§ **Exercise**
Search the listing for "class" and copy every line where it appears.
The data Start Marker
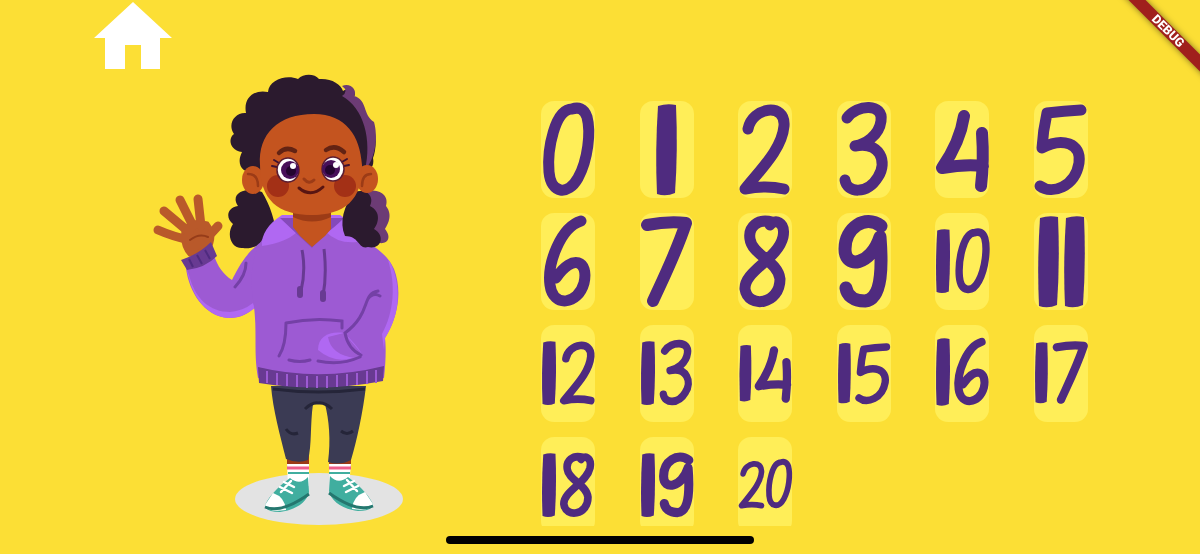
<!DOCTYPE html>
<html lang="en">
<head>
<meta charset="utf-8">
<title>Numbers</title>
<style>
:root{--yellow:#fcdf35;--tile:#ffee58;--ink:#4f2b7f;--skin:#c4541f;--skin-dark:#9c3b16;--hair:#2b1a2e;--hair-light:#6c3b75;--hoodie:#9d5ad3;--hoodie-light:#b068f2;--hoodie-dark:#7440a6;--pants:#3b3b54;--teal:#40ae9f;--ribbon:#a0201c}
*{box-sizing:border-box;margin:0;padding:0}
html,body{width:1200px;height:554px;overflow:hidden}
.screen{position:relative;width:1200px;height:554px;overflow:hidden;background:var(--yellow)}
.home{position:absolute;left:94px;top:2px;width:78px;height:68px}
.home svg{display:block;fill:#fff}
.character{position:absolute;left:0;top:0}
.numbers{position:absolute;left:541px;top:101px;width:547px;height:425px;overflow:hidden;display:grid;grid-template-columns:repeat(6,54px);grid-auto-rows:97px;column-gap:44.5px;row-gap:15px;list-style:none}
.numbers a{display:block;width:54px;height:97px;border-radius:13px;background:var(--tile)}
.numbers svg{display:block;overflow:visible;color:var(--ink)}
.glyphs{position:absolute;width:0;height:0}
.ribbon{position:absolute;left:1098px;top:25px;width:140px;height:12px;background:var(--ribbon);box-shadow:0 0 6px rgba(0,0,0,.5);transform:rotate(45deg);color:#fff;font:900 12.5px/12px Roboto,"Open Sans",sans-serif;text-align:center}
.home-bar{position:absolute;left:446px;top:536px;width:308px;height:8px;border-radius:4px;background:#000}
</style>
</head>
<body>
<main class="screen">
<svg class="glyphs" aria-hidden="true">
<defs>
<g id="n0" fill="none" stroke="currentColor" stroke-width="11"><path d="M31 8C14 8 6 48 8 71C10 93 27 95 37 77C47 59 50 31 46 16C43 7 37 6 31 8Z"/></g>
<path id="n1" fill="currentColor" d="M18 5Q27 2 36 4Q38 50 35 92Q26 96 17 93Q15 50 18 5Z"/>
<g id="n2" fill="none" stroke="currentColor" stroke-width="11" stroke-linecap="round" stroke-linejoin="round"><path d="M10 28C14 6 48 1 46 25C44 48 23 68 7 88Q28 84 46 88"/></g>
<g id="n3" fill="none" stroke="currentColor" stroke-width="11" stroke-linecap="round" stroke-linejoin="round"><path d="M10 17C20 3 47 2 44 20C42 35 28 43 18 45C43 40 51 61 41 76C30 94 10 92 8 79"/></g>
<g id="n4" fill="none" stroke="currentColor" stroke-width="12" stroke-linecap="round" stroke-linejoin="round"><path d="M29 15C26 35 16 54 7 67Q30 63 48 65M47 32Q49 60 46 85"/></g>
<g id="n5" fill="none" stroke="currentColor" stroke-width="11" stroke-linecap="round" stroke-linejoin="round"><path d="M47 9Q30 10 13 12Q9 30 8 47C28 36 48 42 45 62C41 86 18 94 6 85"/></g>
<g id="n6" fill="none" stroke="currentColor" stroke-width="11" stroke-linecap="round"><path d="M40 8C20 14 6 50 9 72C12 95 37 92 43 70C48 48 32 40 15 65"/></g>
<g id="n7" fill="none" stroke="currentColor" stroke-width="12" stroke-linecap="round" stroke-linejoin="round"><path d="M7 12Q28 8 46 10C36 40 24 64 13 88"/></g>
<g id="n8" fill="none" stroke="currentColor" stroke-width="11" stroke-linecap="round"><path d="M34 9C20 5 10 14 12 26C14 42 40 48 42 66C42 92 10 96 7 76C6 58 40 46 45 24C48 8 36 6 32 12"/></g>
<g id="n9" fill="none" stroke="currentColor" stroke-width="13" stroke-linecap="round" stroke-linejoin="round"><path d="M44 13C28 1 8 15 8 36C8 57 34 52 43 24C45 50 46 86 28 88C16 88 10 82 9 75"/></g>
<use id="ten" href="#n1" transform="translate(-10 14) scale(.68 .7)"/>
</defs>
</svg>

<a class="home" href="#" aria-label="Home"><svg width="78" height="68"><path d="M39 0L78 36H66V67H47V43H31V67H11V36H0Z"/></svg></a>

<svg class="character" width="460" height="554" role="img" aria-label="Girl in a purple hoodie waving">
<ellipse cx="319" cy="499" rx="84" ry="26" fill="#e3e3e3"/>
<g class="legs">
<path d="M287 454H309V467H287ZM329 456H351V467H329Z" fill="var(--skin-dark)"/>
<path d="M287 464H309V486H288ZM329 464H351L349 486H330Z" fill="#fff"/>
<path d="M287 468H309M329 468H351" stroke="#ef5d8a" stroke-width="3"/>
<path d="M288 473H309M329 473H350" stroke="var(--teal)" stroke-width="2"/>
<path d="M271 386H366C363 412 357 440 351 460Q340 466 328 462C331 440 329 420 325 404H313C310 425 312 445 308 460Q298 464 286 459C280 435 273 410 271 386Z" fill="var(--pants)"/>
<path d="M273 389Q318 395 365 389M305 409Q312 402 318 403Q325 402 332 409M286 429Q291 436 298 433M341 431Q347 436 353 431" fill="none" stroke="#252539" stroke-width="3"/>
<g id="shoe">
<path d="M290 478C283 483 270 494 265 505Q265 512 280 512C296 510 307 502 309 492L308 477Q300 486 290 478Z" fill="var(--teal)"/>
<path d="M273 493Q285 497 286 510Q268 513 265 505Z" fill="#fff"/>
<path d="M265 507Q281 514 309 494" fill="none" stroke="#24776f" stroke-width="3"/>
<path d="M280 487L292 493M284 482L294 487M291 481L281 492" stroke="#fff" stroke-width="2.5" stroke-linecap="round"/>
</g>
<use href="#shoe" transform="matrix(-1 0 0 1 638 -1)"/>
</g>

<g class="pigtails">
<path d="M262 192C247 186 229 193 238 206C226 208 226 219 233 224C226 234 231 249 243 248C253 250 263 242 276 238C276 222 270 205 262 192Z" fill="var(--hair)"/>
<path d="M358 193C374 187 390 192 386 206C393 215 388 224 385 229C393 239 386 246 376 242L358 230Z" fill="var(--hair-light)"/>
</g>

<g class="raised-hand" stroke="#b9592a" stroke-linecap="round" fill="none">
<path d="M184 231Q190 219 207 224Q216 236 208 249L190 254Q182 245 184 231Z" fill="#b9592a" stroke-width="5"/>
<path d="M190 240Q174 237 158 230M189 232L164 211M193 226L180 200M201 226L198 199M207 238L218 226" stroke-width="9"/>
<path d="M190 240Q199 233 208 237" stroke="#963c19" stroke-width="2"/>
</g>

<g class="hoodie">
<path d="M264 240C246 252 238 268 232 280C224 275 217 266 214 255L186 268C189 292 204 316 228 318C242 318 250 313 257 304Z" fill="var(--hoodie)"/>
<path d="M189 275C195 299 210 312 230 312Q243 311 253 303L255 308Q243 318 228 318C205 316 191 294 187 270Z" fill="var(--hoodie-light)"/>
<path d="M181 260Q199 254 211 242L217 256Q205 268 187 270Z" fill="#683a92"/>
<path d="M189 259L193 267M197 255L202 264M205 250L210 259" stroke="#4f2b7f" stroke-width="2"/>
<path d="M275 226C256 240 248 265 253 300C258 330 253 350 258 378Q320 388 384 378C386 360 386 346 385 338C399 315 402 290 394 269C386 251 370 245 350 230Z" fill="var(--hoodie)"/>
<path d="M390 262C402 285 400 316 385 338L384 350L382 334C394 312 396 285 388 260Z" fill="var(--hoodie-light)"/>
<path d="M318 350C318 336 330 331 344 333Q356 344 362 354Q338 367 318 350Z" fill="var(--hoodie-light)"/>
<path d="M328 337Q331 355 355 358L362 354L344 333Z" fill="var(--hoodie)"/>
<path d="M378 291C361 294 372 313 345 333Q348 349 361 355M368 299Q373 292 380 296M286 323Q314 317 342 321V328M286 323Q286 345 279 356M289 360Q300 363 310 360M318 361Q340 366 360 357M246 263Q246 275 235 287" fill="none" stroke="var(--hoodie-dark)" stroke-width="3" stroke-linecap="round"/>
<path d="M258 367Q320 382 384 366L383 381Q320 393 259 383Z" fill="#683a92"/>
<path d="M267 371V383M277 373V385M287 374V386M297 375V387M307 376V388M317 376V388M327 376V388M337 375V387M347 374V386M357 373V385M367 371V384M376 370V383" stroke="var(--hoodie)" stroke-width="2"/>
<path d="M282 215C268 224 261 235 262 246Q287 242 297 232L312 248L326 232Q338 244 357 242C354 228 348 220 340 215Z" fill="var(--hoodie-light)"/>
<path d="M280 218H344Q334 228 325 234L312 248L298 235Z" fill="#8549ba"/>
<path d="M293 205H331V229L325 236L312 247L300 236L293 227Z" fill="var(--skin)"/>
<path d="M293 211Q312 219 331 211V217Q312 226 293 217Z" fill="var(--skin-dark)"/>
<path d="M302 250Q306 270 301 291M324 249Q327 275 323 296" fill="none" stroke="#683a92" stroke-width="3"/>
<path d="M300 289V295M323 293V299" stroke="#683a92" stroke-width="6" stroke-linecap="round"/>
</g>

<path d="M354 192C366 188 375 196 370 206C382 212 378 224 374 229C386 236 381 250 368 247C358 250 360 236 345 236C339 222 344 206 354 192Z" fill="var(--hair)"/>

<g class="head">
<path d="M262 172C244 176 235 166 242 152C229 150 228 138 234 134C227 124 235 112 246 113C243 98 254 89 268 92C269 80 286 74 298 79C304 73 315 74 319 79C331 78 341 84 343 91C352 86 357 92 354 97C367 102 362 116 371 121C378 134 376 150 373 158C375 168 368 174 360 172Z" fill="var(--hair)"/>
<path d="M342 86C350 82 358 90 354 96C368 100 362 114 374 122C378 136 376 158 365 170C372 140 364 108 342 96Q349 91 342 86Z" fill="var(--hair-light)"/>
<g fill="var(--skin)">
<ellipse cx="253" cy="180" rx="11" ry="14"/><ellipse cx="367" cy="179" rx="11" ry="14"/>
<path d="M260 165C258 134 278 114 314 114C346 114 360 136 362 165C363 200 344 215 312 215C278 215 260 200 260 165Z"/>
</g>
<path d="M248 174Q258 174 258 186M371 174Q362 174 362 186" fill="none" stroke="var(--skin-dark)" stroke-width="2.5" stroke-linecap="round"/>
<circle cx="278" cy="186" r="11" fill="#a33016"/><circle cx="345" cy="186" r="11" fill="#a33016"/>
<g id="eye">
<path d="M279 163L274 160M277 167L272 166" stroke="#3f1230" stroke-width="2" stroke-linecap="round"/>
<ellipse cx="288" cy="170" rx="11" ry="12" fill="#fff" stroke="#5b1d32" stroke-width="1.5"/>
<circle cx="290" cy="170" r="9" fill="#48105a"/><circle cx="291" cy="171" r="5" fill="#240530"/>
</g>
<use href="#eye" transform="matrix(-1 0 0 1 621 -1)"/>
<circle cx="293" cy="166" r="3" fill="#fff"/><circle cx="336" cy="165" r="3" fill="#fff"/>
<path d="M279 153Q286 146 295 151M326 150Q335 144 344 152" fill="none" stroke="#632313" stroke-width="4.5" stroke-linecap="round"/>
<path d="M304 179Q309 185 314 180" fill="none" stroke="var(--skin-dark)" stroke-width="3" stroke-linecap="round"/>
<path d="M299 188Q311 198 323 187" fill="none" stroke="#591512" stroke-width="3" stroke-linecap="round"/>
</g>
</svg>

<ul class="numbers">
<li><a href="#" aria-label="0"><svg width="54" height="97"><use href="#n0"/></svg></a></li>
<li><a href="#" aria-label="1"><svg width="54" height="97"><use href="#n1"/></svg></a></li>
<li><a href="#" aria-label="2"><svg width="54" height="97"><use href="#n2"/></svg></a></li>
<li><a href="#" aria-label="3"><svg width="54" height="97"><use href="#n3"/></svg></a></li>
<li><a href="#" aria-label="4"><svg width="54" height="97"><use href="#n4"/></svg></a></li>
<li><a href="#" aria-label="5"><svg width="54" height="97"><use href="#n5"/></svg></a></li>
<li><a href="#" aria-label="6"><svg width="54" height="97"><use href="#n6"/></svg></a></li>
<li><a href="#" aria-label="7"><svg width="54" height="97"><use href="#n7"/></svg></a></li>
<li><a href="#" aria-label="8"><svg width="54" height="97"><use href="#n8"/></svg></a></li>
<li><a href="#" aria-label="9"><svg width="54" height="97"><use href="#n9"/></svg></a></li>
<li><a href="#" aria-label="10"><svg width="54" height="97"><use href="#ten"/><use href="#n0" transform="translate(19 14) scale(.67 .7)"/></svg></a></li>
<li><a href="#" aria-label="11"><svg width="54" height="97"><use href="#n1" x="-12"/><use href="#n1" x="14"/></svg></a></li>
<li><a href="#" aria-label="12"><svg width="54" height="97"><use href="#ten"/><use href="#n2" transform="translate(18 14) scale(.69 .7)"/></svg></a></li>
<li><a href="#" aria-label="13"><svg width="54" height="97"><use href="#ten"/><use href="#n3" transform="translate(18 14) scale(.67 .7)"/></svg></a></li>
<li><a href="#" aria-label="14"><svg width="54" height="97"><use href="#n1" transform="translate(-8 18) scale(.58 .62)"/><use href="#n4" transform="translate(16 15) scale(.69)"/></svg></a></li>
<li><a href="#" aria-label="15"><svg width="54" height="97"><use href="#n1" transform="translate(-9 16) scale(.62 .66)"/><use href="#n5" transform="translate(18 16) scale(.67)"/></svg></a></li>
<li><a href="#" aria-label="16"><svg width="54" height="97"><use href="#n1" transform="translate(-10 11) scale(.68 .74)"/><use href="#n6" transform="translate(17 11) scale(.74)"/></svg></a></li>
<li><a href="#" aria-label="17"><svg width="54" height="97"><use href="#n1" transform="translate(-9 15) scale(.62 .67)"/><use href="#n7" transform="translate(18 14) scale(.69)"/></svg></a></li>
<li><a href="#" aria-label="18"><svg width="54" height="97"><use href="#ten"/><use href="#n8" transform="translate(18 14) scale(.69 .7)"/></svg></a></li>
<li><a href="#" aria-label="19"><svg width="54" height="97"><use href="#ten"/><use href="#n9" transform="translate(18 14) scale(.7)"/></svg></a></li>
<li><a href="#" aria-label="20"><svg width="54" height="97"><use href="#n2" transform="translate(0 22) scale(.51 .53)"/><use href="#n0" transform="translate(27 21) scale(.51 .53)"/></svg></a></li>
</ul>

<div class="ribbon">DEBUG</div>
<div class="home-bar"></div>
</main>
</body>
</html>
The data End Marker
§ **Output for this task**
<main class="screen">
<svg class="glyphs" aria-hidden="true">
<a class="home" href="#" aria-label="Home"><svg width="78" height="68"><path d="M39 0L78 36H66V67H47V43H31V67H11V36H0Z"/></svg></a>
<svg class="character" width="460" height="554" role="img" aria-label="Girl in a purple hoodie waving">
<g class="legs">
<g class="pigtails">
<g class="raised-hand" stroke="#b9592a" stroke-linecap="round" fill="none">
<g class="hoodie">
<g class="head">
<ul class="numbers">
<div class="ribbon">DEBUG</div>
<div class="home-bar"></div>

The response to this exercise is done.